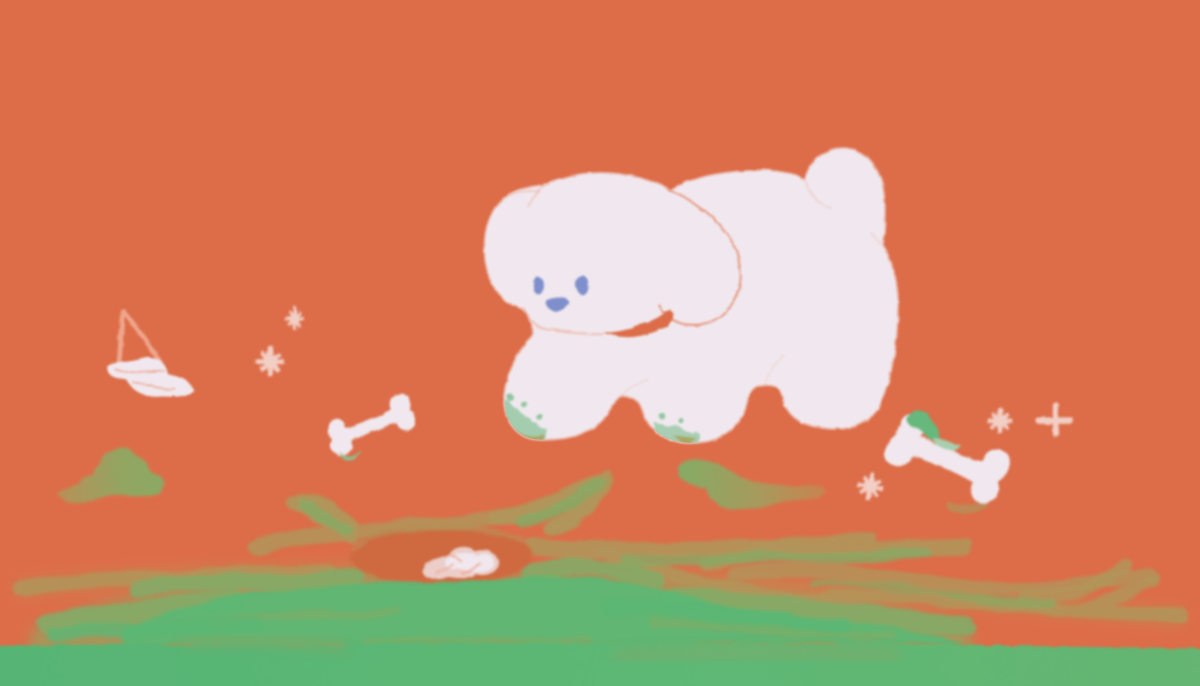
<!DOCTYPE html>
<html lang="en">
<head>
<meta charset="utf-8">
<title>Puppy leaping over the grass</title>
<style>
:root{
  --sky:#dd6d49;
  --fur:#f0e8ee;
  --blush:#eeb3a3;
  --face:#7f8fcc;
  --grass:#5cb774;
  --moss:#84ab66;
  --olive:#b1955a;
  --straw:#c68650;
  --soil:#cf6a40;
}
html,body{margin:0;padding:0;overflow:hidden;background:var(--sky)}
.canvas{display:block;width:1200px;height:686px;overflow:hidden}
.sky{fill:var(--sky)}
.fur{fill:var(--fur)}
.fold{fill:none;stroke:var(--blush);stroke-width:1.3;stroke-linecap:round}
.face{fill:var(--face)}
.grass{fill:var(--grass)}
.stroke{fill:none;stroke-linecap:round;stroke-linejoin:round}
.moss{stroke:var(--moss)}
.olive{stroke:var(--olive)}
.straw{stroke:var(--straw)}
.green{stroke:var(--grass)}
</style>
</head>
<body>
<svg class="canvas" viewBox="0 0 750 429" preserveAspectRatio="none" role="img" aria-label="A fluffy white puppy jumps over grass among bones and sparkles">
  <defs>
    <filter id="brush" x="-10%" y="-30%" width="120%" height="160%">
      <feTurbulence type="fractalNoise" baseFrequency=".03 .12" numOctaves="2" seed="4" result="grain"/>
      <feDisplacementMap in="SourceGraphic" in2="grain" scale="6" xChannelSelector="R" yChannelSelector="G"/>
      <feGaussianBlur stdDeviation="1"/>
    </filter>
    <filter id="wash" x="-10%" y="-40%" width="120%" height="180%"><feGaussianBlur stdDeviation="4"/></filter>
    <filter id="soft" x="-20%" y="-20%" width="140%" height="140%">
      <feTurbulence type="fractalNoise" baseFrequency=".12" numOctaves="2" seed="9" result="grain"/>
      <feDisplacementMap in="SourceGraphic" in2="grain" scale="2.4" xChannelSelector="R" yChannelSelector="G"/>
      <feGaussianBlur stdDeviation=".55"/>
    </filter>
    <linearGradient id="leaf-left"><stop offset="0" stop-color="#b98f56"/><stop offset=".6" stop-color="#93a562"/><stop offset="1" stop-color="#8aa963"/></linearGradient>
    <linearGradient id="leaf-right"><stop offset="0" stop-color="#84ac66"/><stop offset=".5" stop-color="#a59b5d"/><stop offset="1" stop-color="#c9834f"/></linearGradient>
    <linearGradient id="ground"><stop offset="0" stop-color="#57b574"/><stop offset=".6" stop-color="#5eb874"/><stop offset="1" stop-color="#66b572"/></linearGradient>
    <path id="sparkle" d="M-1.6-9Q0-11 1.6-9L2-3.6 5.6-5.8 7-4 4-1 9-1.6 9 1.8 4 1.6 6.4 5.6 4.6 7 1.6 4 1.4 9-1.4 9.6-1.8 4-5.4 6.8-7 5-4 1.8-9.4 1.8-9-1.4-4-1.4-6.4-5-4.6-6.4-2-3.6Z"/>
    <path id="bone" d="M-19-5C-15-13-28-17-31-9C-32-7-32-4-31-1C-36 3-34 12-27 12C-21 12-19 9-18 5C-7 4 7 4 18 5C18 13 28 15 32 9C34 5 33 2 31 0C35-4 34-12 28-13C21-14 18-10 18-5C7-4-7-4-19-5Z"/>
    <path id="puppy-shape" d="M303 158C302 140 309 124 324 119C332 116 338 117 344 114C356 109 372 107 387 109C401 111 411 114 419 119C432 111 449 108 466 107C479 106 492 107 503 112C507 99 518 91 530 93C545 95 552 110 553 126C553 137 553 147 551 153C558 164 562 178 561 194C561 212 558 235 550 253C544 265 532 269 519 268C503 267 492 262 489 248C488 242 483 240 477 241C470 241 468 244 467 251C464 267 451 277 432 277C414 277 404 267 401 255C399 249 395 247 390 248C384 249 383 253 380 258C373 270 357 275 340 275C324 276 315 264 315 249C316 234 323 222 330 213C334 209 334 208 332 205C332 200 329 195 327 193C313 190 304 177 303 158Z"/>
    <clipPath id="puppy-clip"><use href="#puppy-shape"/></clipPath>
  </defs>

  <rect class="sky" width="750" height="429"/>

  <g id="bushes" filter="url(#brush)">
    <path fill="url(#leaf-left)" d="M35 309C41 303 51 301 59 298C60 289 66 281 74 281C83 281 87 289 95 295C104 298 105 306 99 309C88 312 76 307 64 311C54 314 41 315 35 309Z"/>
    <path fill="url(#leaf-right)" d="M424 293C425 286 439 285 447 289C454 291 458 295 467 300C482 306 502 303 516 306C518 310 510 313 499 312C485 312 476 319 462 319C449 319 442 312 442 306C433 306 423 302 424 293Z"/>
  </g>

  <g id="meadow">
    <g filter="url(#wash)">
      <path fill="#96a35f" opacity=".75" d="M20 394C58 374 119 364 221 357C300 362 372 354 438 363C511 377 580 381 604 392L610 412H18Z"/>
      <path class="stroke straw" stroke-width="11" opacity=".7" d="M15 368C91 358 164 360 225 357M400 362C500 367 609 374 735 386"/>
    </g>
    <g filter="url(#brush)">
      <g class="stroke olive">
        <path stroke-width="9" opacity=".85" d="M13 368C64 358 121 364 205 357"/>
        <path stroke-width="10" opacity=".85" d="M160 342C192 333 238 331 284 327C314 325 335 321 359 314"/>
        <path stroke-width="9" d="M183 315C194 319 203 326 221 335M188 313C202 310 207 318 219 328"/>
        <path stroke-width="9" d="M310 325C333 321 354 309 379 298M379 299C373 315 359 325 344 331"/>
        <path stroke-width="10" opacity=".9" d="M333 342C370 348 425 341 468 343C514 347 559 343 602 342"/>
        <path stroke-width="8" opacity=".9" d="M377 345C414 362 450 366 494 374M440 353C477 344 510 336 544 337"/>
        <path stroke-width="9" opacity=".8" d="M458 359C530 350 575 368 627 368C664 369 687 362 720 360"/>
        <path stroke-width="8" opacity=".85" d="M486 377C560 366 620 382 738 385M640 374C671 374 692 365 704 353M676 381C692 378 704 370 720 364"/>
      </g>
      <g class="stroke moss">
        <path stroke-width="8" opacity=".8" d="M190 316C201 322 206 328 217 332M327 326C349 322 361 311 375 302"/>
        <path stroke-width="7" opacity=".75" d="M392 351C430 353 462 346 496 348C531 352 559 345 580 345"/>
        <path stroke-width="10" opacity=".9" d="M86 369C126 361 170 366 222 361M331 357C362 351 381 355 410 363"/>
        <path stroke-width="12" opacity=".9" d="M30 390C75 383 104 379 144 375M420 374C480 375 544 386 603 392"/>
        <path stroke-width="5" opacity=".6" d="M508 365C558 362 605 378 657 377"/>
      </g>
      <path class="grass" opacity=".95" d="M96 386C121 375 155 369 201 367C238 361 278 364 315 361C350 357 389 362 423 371C450 379 493 383 531 389C561 393 586 396 603 403H81C67 397 77 391 96 386Z"/>
      <path class="stroke moss" stroke-width="5" opacity=".55" d="M135 391C180 379 214 388 247 382M408 389C452 391 499 399 558 397M230 402C284 397 321 405 368 399"/>
      <path class="stroke green" stroke-width="9" opacity=".8" d="M34 397C73 391 119 395 160 390M380 379C438 379 483 389 528 391"/>
    </g>
    <path fill="url(#ground)" filter="url(#soft)" d="M-8 404C80 402 172 404 252 402C373 401 521 403 599 403C650 405 707 404 760 406V440H-8Z"/>
    <g class="stroke olive" filter="url(#wash)" opacity=".4" stroke-width="5">
      <path d="M116 402C151 400 179 400 214 405M385 410C448 409 495 406 560 410"/>
    </g>
  </g>

  <g id="burrow">
    <path fill="#cf6a40" filter="url(#brush)" d="M218 349C222 336 247 330 275 331C306 330 331 336 333 347C331 358 307 364 278 363C247 364 219 361 218 349Z"/>
    <path class="stroke olive" stroke-width="3" opacity=".5" filter="url(#brush)" d="M220 343C239 329 299 325 330 339"/>
    <g filter="url(#soft)">
      <path fill="#eccdc8" d="M264 355C266 349 275 350 281 346C285 341 292 341 297 344C303 342 311 345 312 351C312 358 304 361 297 359C289 364 283 360 279 361C272 364 262 361 264 355Z"/>
      <path class="fur" d="M278 350C284 345 293 345 299 347C307 344 310 350 308 355C302 360 292 357 286 356C281 356 276 354 278 350Z"/>
      <path class="fold" d="M273 358L283 353M289 359L300 353M282 347L289 351"/>
    </g>
  </g>

  <g id="puppy">
    <use href="#puppy-shape" fill="none" stroke="var(--blush)" stroke-width="1.5" opacity=".65" filter="url(#soft)"/>
    <use href="#puppy-shape" class="fur" filter="url(#soft)"/>
    <g clip-path="url(#puppy-clip)">
      <g class="fold" filter="url(#soft)">
        <path d="M418 118C440 129 458 143 462 164C466 182 456 200 437 203C426 204 417 200 412 191" stroke="#e79a83"/>
        <path d="M346 113C338 116 333 122 331 129" opacity=".55"/>
        <path d="M310 128C316 121 326 118 337 120" opacity=".5"/>
        <path d="M503 112C505 121 511 127 519 130M551 153C548 151 546 148 545 145" opacity=".35"/>
        <path d="M327 193C330 199 333 204 342 206C354 208 365 209 378 209" opacity=".75"/>
        <path d="M388 248C393 242 401 239 405 237M478 241C480 232 486 226 490 222" opacity=".25"/>
      </g>
      <g id="grass-stains" filter="url(#soft)" fill="#91c6a0">
        <path d="M315 250C319 250 320 257 324 256C326 261 331 258 332 264C337 263 337 269 342 268L340 278H316Z" opacity=".8"/>
        <circle cx="319" cy="249" r="2.3"/><circle cx="328" cy="253" r="1.7"/><circle cx="337" cy="260" r="1.8"/>
        <path d="M409 264C414 263 415 269 421 266C426 265 427 272 434 270C439 271 438 276 434 279H410Z" opacity=".75"/>
        <circle cx="414" cy="260" r="1.7"/><circle cx="425" cy="263" r="1.6"/>
        <path fill="#a9a765" d="M322 269Q330 275 341 272L337 278H323ZM420 272L435 274 430 279Z"/>
      </g>
    </g>
    <path class="sky" filter="url(#soft)" d="M377 208C391 208 406 202 419 194C423 197 420 202 415 205C403 211 389 213 377 208Z"/>
    <g id="face" class="face" filter="url(#soft)">
      <ellipse cx="336.500" cy="178.500" rx="3.500" ry="5.600"/>
      <ellipse cx="364" cy="178.500" rx="4" ry="6.200"/>
      <path d="M341 189C342 185 353 184 355 188C356 192 351 195 348 195C345 195 341 192 341 189Z"/>
    </g>
  </g>

  <g id="bones" filter="url(#soft)">
    <g transform="translate(232 266) rotate(-22)">
      <use href="#bone" class="fur" transform="scale(.84 .92)"/>
    </g>
    <path fill="#8ebc8d" d="M213 283C217 287 222 286 226 281C223 290 214 290 213 283Z"/>
    <path class="stroke olive" stroke-width="5" opacity=".7" d="M594 316C601 320 609 319 615 315"/>
    <g transform="translate(592 287) rotate(23)">
      <use href="#bone" class="fur" transform="scale(1.13 1.4)"/>
    </g>
    <path fill="#66b87b" d="M567 262C569 255 577 255 581 261C585 266 588 270 587 276C580 276 577 271 574 268C570 267 567 266 567 262Z"/>
    <path fill="#a9cfae" d="M583 274C590 274 594 277 600 279L596 282C590 281 584 279 583 274Z"/>
  </g>

  <g id="trowel" filter="url(#soft)">
    <path class="stroke" stroke="#efa68d" stroke-width="3" d="M74 229C76 218 75 204 77 195C85 204 94 216 101 228"/>
    <path class="fur" d="M67 230C72 224 81 228 88 224C98 221 104 227 105 234C113 235 120 240 122 244C117 249 107 248 100 248C90 249 82 244 79 237C74 237 67 236 67 230Z"/>
    <path class="fold" d="M72 231C81 235 92 231 102 232M83 239C93 240 98 244 109 243"/>
  </g>

  <g id="sparkles" fill="#f2cfc5" filter="url(#soft)">
    <use href="#sparkle" transform="translate(169 226)"/>
    <use href="#sparkle" transform="translate(184 199) scale(.65 .78)"/>
    <use href="#sparkle" transform="translate(625 263) scale(.85)"/>
    <use href="#sparkle" transform="translate(544 304) rotate(12) scale(.9)"/>
    <path d="M658 253C659 251 662 251 662 254L661.500 261 670 261C672 262 671 265 669 265L661.500 265 662 272C661 274 659 274 658 272L658 265 649 265C646 264 647 261 649 261L658 261Z"/>
  </g>
</svg>
</body>
</html>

◆ **EXERCISE GOAL**
What is the number of lines in the records holding "stdDeviation"? Give the number alone.

◆ **ANSWER BELOW**
3